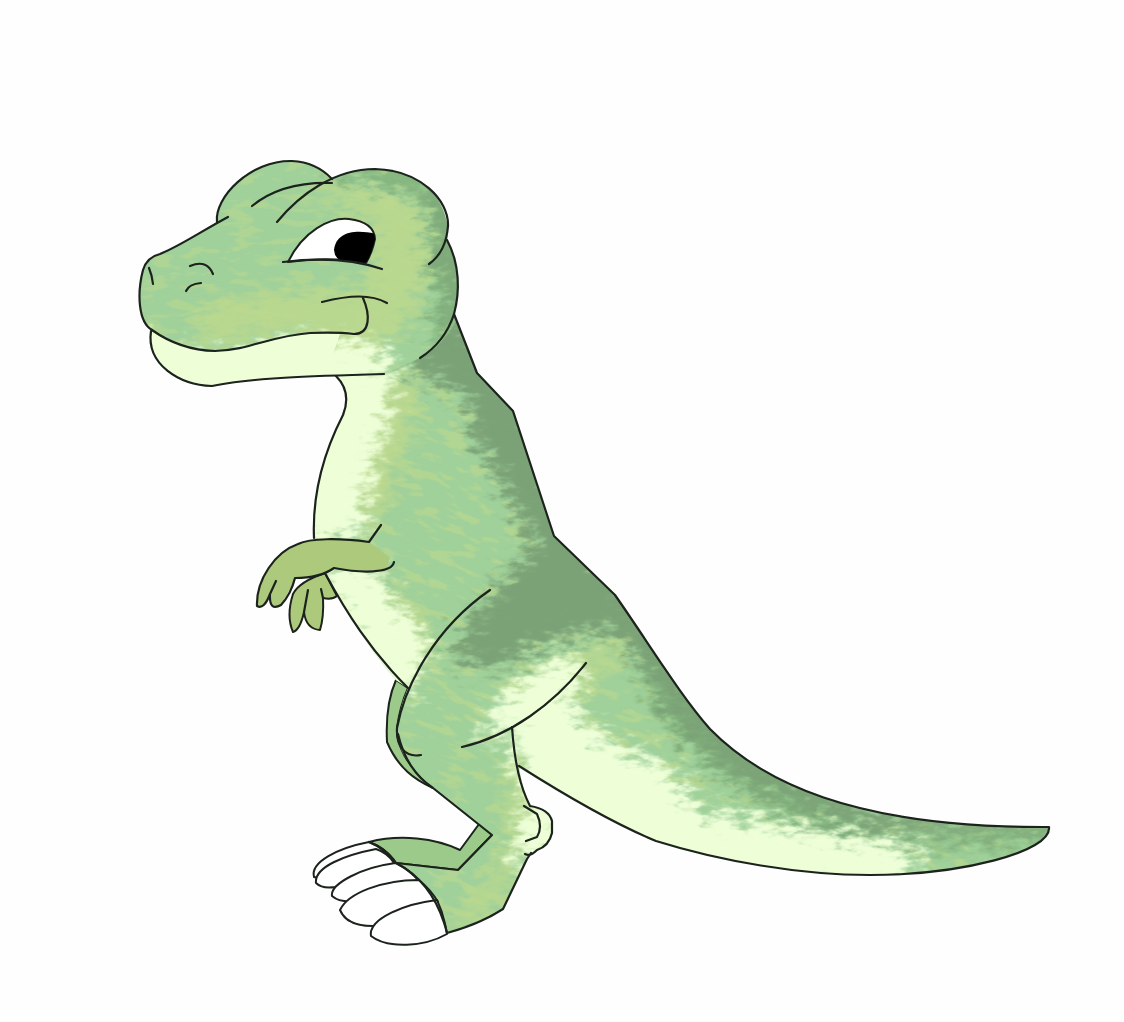
<!DOCTYPE html>
<html lang="en">
<head>
<meta charset="utf-8">
<title>Green dinosaur</title>
<style>
:root {
  --paper: #fefefe;
  --ink: #1c231c;
  --mint: #a0d19b;
  --lime: #bdd98e;
  --moss: #7ba277;
  --fern: #82b27c;
  --cream: #eeffd8;
  --arm: #adc97b;
  --white: #fff;
}
html, body { margin: 0; height: 100%; overflow: hidden; background: var(--paper); }
svg { display: block; width: 1124px; height: 1022px; }
.mint { fill: var(--mint); }
.lime { fill: var(--lime); }
.moss { fill: var(--moss); }
.fern { fill: var(--fern); }
.cream { fill: var(--cream); }
.ink { fill: none; stroke: var(--ink); stroke-width: 2.2; stroke-linecap: round; stroke-linejoin: round; }
.limb, .claw, .eye { stroke: var(--ink); stroke-width: 2; stroke-linejoin: round; }
.limb { fill: var(--arm); }
.limb.far { fill: #9cca8a; }
.claw, .eye { fill: var(--white); }
</style>
</head>
<body>
<svg viewBox="0 0 1124 1022" role="img" aria-label="Smiling green tyrannosaur standing in profile">
  <defs>
    <path id="body" d="M152 330C138 322 137 293 143 270Q147 257 160 254C180 246 200 232 217 222C214 198 250 160 292 161Q316 162 332 179Q350 169 375 169C422 170 452 202 447 240C460 264 460 292 454 314L477 373L513 411L554 536L615 595C650 645 680 695 710 729C760 780 850 828 1049 827C1052 852 960 875 870 875C800 875 720 861 656 841C610 822 560 792 519 766C521 782 525 795 530 806Q552 811 552 822Q555 844 540 848L527 857L503 909Q480 924 447 933C440 905 425 878 396 863L458 870L492 835L433 788C405 764 397 746 397 728Q400 706 408 688L396 680C370 650 346 612 325 573L314 538C312 490 325 450 343 415Q352 392 336 376C300 376 250 378 212 386C180 385 147 365 151 335Z"/>
    <clipPath id="body-clip"><use href="#body"/></clipPath>
    <clipPath id="head-clip"><path d="M130 150H460V314Q445 345 420 358L384 374L130 400Z"/></clipPath>
    <clipPath id="eye-clip"><path d="M288 262C303 231 330 217 349 219Q374 222 375 239Q372 253 366 263Q330 256 288 262Z"/></clipPath>
    <filter id="chalk" x="-20%" y="-20%" width="140%" height="140%" color-interpolation-filters="sRGB">
      <feGaussianBlur stdDeviation="7" result="soft"/>
      <feTurbulence type="fractalNoise" baseFrequency="0.06 0.13" numOctaves="3" seed="4" result="grain"/>
      <feDisplacementMap in="soft" in2="grain" scale="48" xChannelSelector="R" yChannelSelector="G"/>
    </filter>
    <filter id="strokes" x="0" y="0" width="100%" height="100%" color-interpolation-filters="sRGB">
      <feTurbulence type="fractalNoise" baseFrequency="0.035 0.11" numOctaves="3" seed="9"/>
      <feColorMatrix values="0 0 0 0 0  0 0 0 0 0  0 0 0 0 0  8 0 0 0 -4.2" result="mask"/>
      <feComposite in="SourceGraphic" in2="mask" operator="in"/>
    </filter>
  </defs>

  <g id="far-limbs">
    <path class="limb far" d="M396 680C387 700 386 722 387 742C398 768 415 780 433 788C405 764 397 746 397 728Q400 706 408 688Z"/>
    <path class="limb far" d="M369 842C400 834 435 838 460 850L482 820L492 835L458 870L396 863Q386 848 369 842Z"/>
    <path class="limb" d="M325 573C310 578 298 584 293 594Q286 616 293 632Q300 630 304 612Q306 629 320 630Q324 617 323 598Q332 600 337 596Z"/>
    <path class="ink" d="M304 612L308 590M323 598L321 589"/>
  </g>

  <g id="body-colour">
    <use href="#body" class="mint"/>
    <g clip-path="url(#body-clip)">
      <g transform="rotate(20 560 500)">
        <rect class="lime" x="0" y="0" width="1124" height="1022" filter="url(#strokes)" opacity=".6"/>
      </g>
      <g id="torso-shading" filter="url(#chalk)">
        <path class="lime" d="M385 370L425 385L400 470L372 540L360 480Z" opacity=".8"/>
        <path class="lime" d="M345 560L400 590L440 640L410 700Z" opacity=".7"/>
        <path class="cream" d="M320 365H394L382 440L366 490L362 540H300V440Z"/>
        <path class="cream" d="M310 562L372 562L402 612L430 644L408 700L380 690Z"/>
        <path class="moss" d="M402 364L450 300L490 360L530 410L575 530L630 590L735 735L820 790L930 818L1060 822V836L930 832C830 830 755 800 705 762C665 728 645 668 612 632Q570 628 500 668L452 662L462 632L495 590L535 545L510 500L478 446L462 396Z"/>
        <path class="fern" d="M640 650C680 735 760 800 900 836L1060 828V850L900 853C790 840 690 770 640 690Z" opacity=".55"/>
        <path class="lime" d="M500 685L580 645L632 640L590 690L520 730Z" opacity=".7"/>
        <path class="cream" d="M496 700L545 664L585 655L570 706L610 742L668 768L700 812L790 826L870 838L925 850L890 890H650L520 790L516 728L482 742Z"/>
        <path class="lime" d="M500 752L524 780L528 806L520 850L495 910L440 940L470 892L505 855Z" opacity=".7"/>
        <path class="cream" d="M510 730L535 770L560 805V850L520 870L512 850L526 810Z"/>
      </g>
      <g id="head-colour" clip-path="url(#head-clip)">
        <rect class="mint" x="130" y="150" width="330" height="250"/>
        <rect class="lime" x="130" y="150" width="330" height="250" filter="url(#strokes)" opacity=".5"/>
        <g filter="url(#chalk)">
          <path class="lime" d="M300 195L370 190L420 205L428 270L400 330L365 350L280 330L200 345L195 305L290 290L370 285L375 220Z" opacity=".85"/>
          <path class="fern" d="M270 150H325L335 178L375 182L420 196L432 228L428 270L440 300L428 355L475 320V150Z" opacity=".85"/>
          <path class="moss" d="M425 185L440 225L432 262L448 290L440 330L470 310V180Z" opacity=".6"/>
          <path class="cream" d="M130 338L165 342L215 357L290 341L370 341L394 362L390 390L210 405H130Z"/>
        </g>
        <path class="cream" d="M151 331Q180 350 215 351C250 350 270 336 310 333L340 334L330 362L212 386C180 385 147 365 151 331Z"/>
      </g>
    </g>
  </g>

  <g id="body-outline" class="ink">
    <path d="M152 330C138 322 137 293 143 270Q147 257 160 254C180 246 200 232 228 217"/>
    <path d="M217 222C214 198 250 160 292 161Q316 162 332 179"/>
    <path d="M277 222C300 194 335 169 375 169C420 170 449 200 448 226Q446 252 429 264"/>
    <path d="M447 240C460 264 460 292 454 314Q445 342 420 358"/>
    <path d="M454 314L477 373L513 411L554 536L615 595C650 645 680 695 710 729C760 780 850 828 1049 827C1052 852 960 875 870 875C800 875 720 861 656 841C610 822 560 792 519 766"/>
    <path d="M151 331C146 365 180 385 212 386C250 378 310 376 384 374"/>
    <path d="M336 376Q352 392 343 415C325 450 312 490 314 538M325 573C346 612 370 650 408 688"/>
    <path d="M490 590C435 628 405 685 397 728C396 746 405 758 421 755"/>
    <path d="M398 734C404 760 418 778 433 788L492 835L458 870L396 863"/>
    <path d="M462 747C510 736 554 704 586 663"/>
    <path d="M512 727C514 757 519 785 530 806M524 806L537 814Q543 827 537 837L526 841M530 806Q549 809 552 821V833Q549 846 537 850Q530 857 525 854M531 853L527 859L503 909Q480 924 447 933"/>
  </g>

  <g id="face">
    <g class="ink">
      <path d="M252 206C274 188 300 182 332 183"/>
      <path d="M149 268Q152 275 153 284M190 266Q207 259 213 274M186 291Q189 284 201 283"/>
      <path d="M152 330Q180 350 215 351C250 350 270 336 310 333Q338 332 354 334C371 334 370 314 363 298"/>
      <path d="M322 302C350 295 371 294 387 303"/>
    </g>
    <path class="eye" d="M288 262C303 231 330 217 349 219Q374 222 375 239Q372 253 366 263Q330 256 288 262Z"/>
    <path d="M334 250C336 232 355 229 376 234Q376 256 364 264Q335 266 334 250Z" clip-path="url(#eye-clip)"/>
    <path class="ink" d="M283 262Q340 255 382 269"/>
  </g>

  <g id="near-arm">
    <path fill="var(--arm)" d="M369 542C340 538 310 539 298 544C275 552 256 580 257 606Q264 610 270 596Q271 612 281 605L296 578Q320 578 334 568Q370 573 386 568L390 558Z"/>
    <path class="ink" d="M381 525L369 542C340 538 310 538 298 544C275 552 256 580 257 606Q264 610 270 594L276 581M270 594Q269 612 281 605Q291 594 295 578Q320 578 334 568C360 573 392 574 394 562"/>
  </g>

  <g id="claws">
    <path class="claw" d="M369 842C338 848 310 862 314 877Q324 880 337 880L392 862Q386 849 369 842Z"/>
    <path class="claw" d="M376 849C345 855 314 867 316 883Q322 889 335 887L394 863Q388 853 376 849Z"/>
    <path class="claw" d="M396 863C362 867 330 884 332 896Q340 903 356 901L420 882Q410 870 396 863Z"/>
    <path class="claw" d="M419 880C382 880 348 893 340 910Q347 927 376 926L438 902Q431 890 419 880Z"/>
    <path class="claw" d="M437 900C404 904 368 919 371 936C388 949 424 947 447 934Q444 915 437 900Z"/>
    <path class="ink" d="M369 842Q386 848 396 863C425 878 440 905 447 933"/>
  </g>
</svg>
</body>
</html>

- Problem description
Write down how many lines in this listing contain the word "mint"; the number is the whole answer.

- Exercise result
4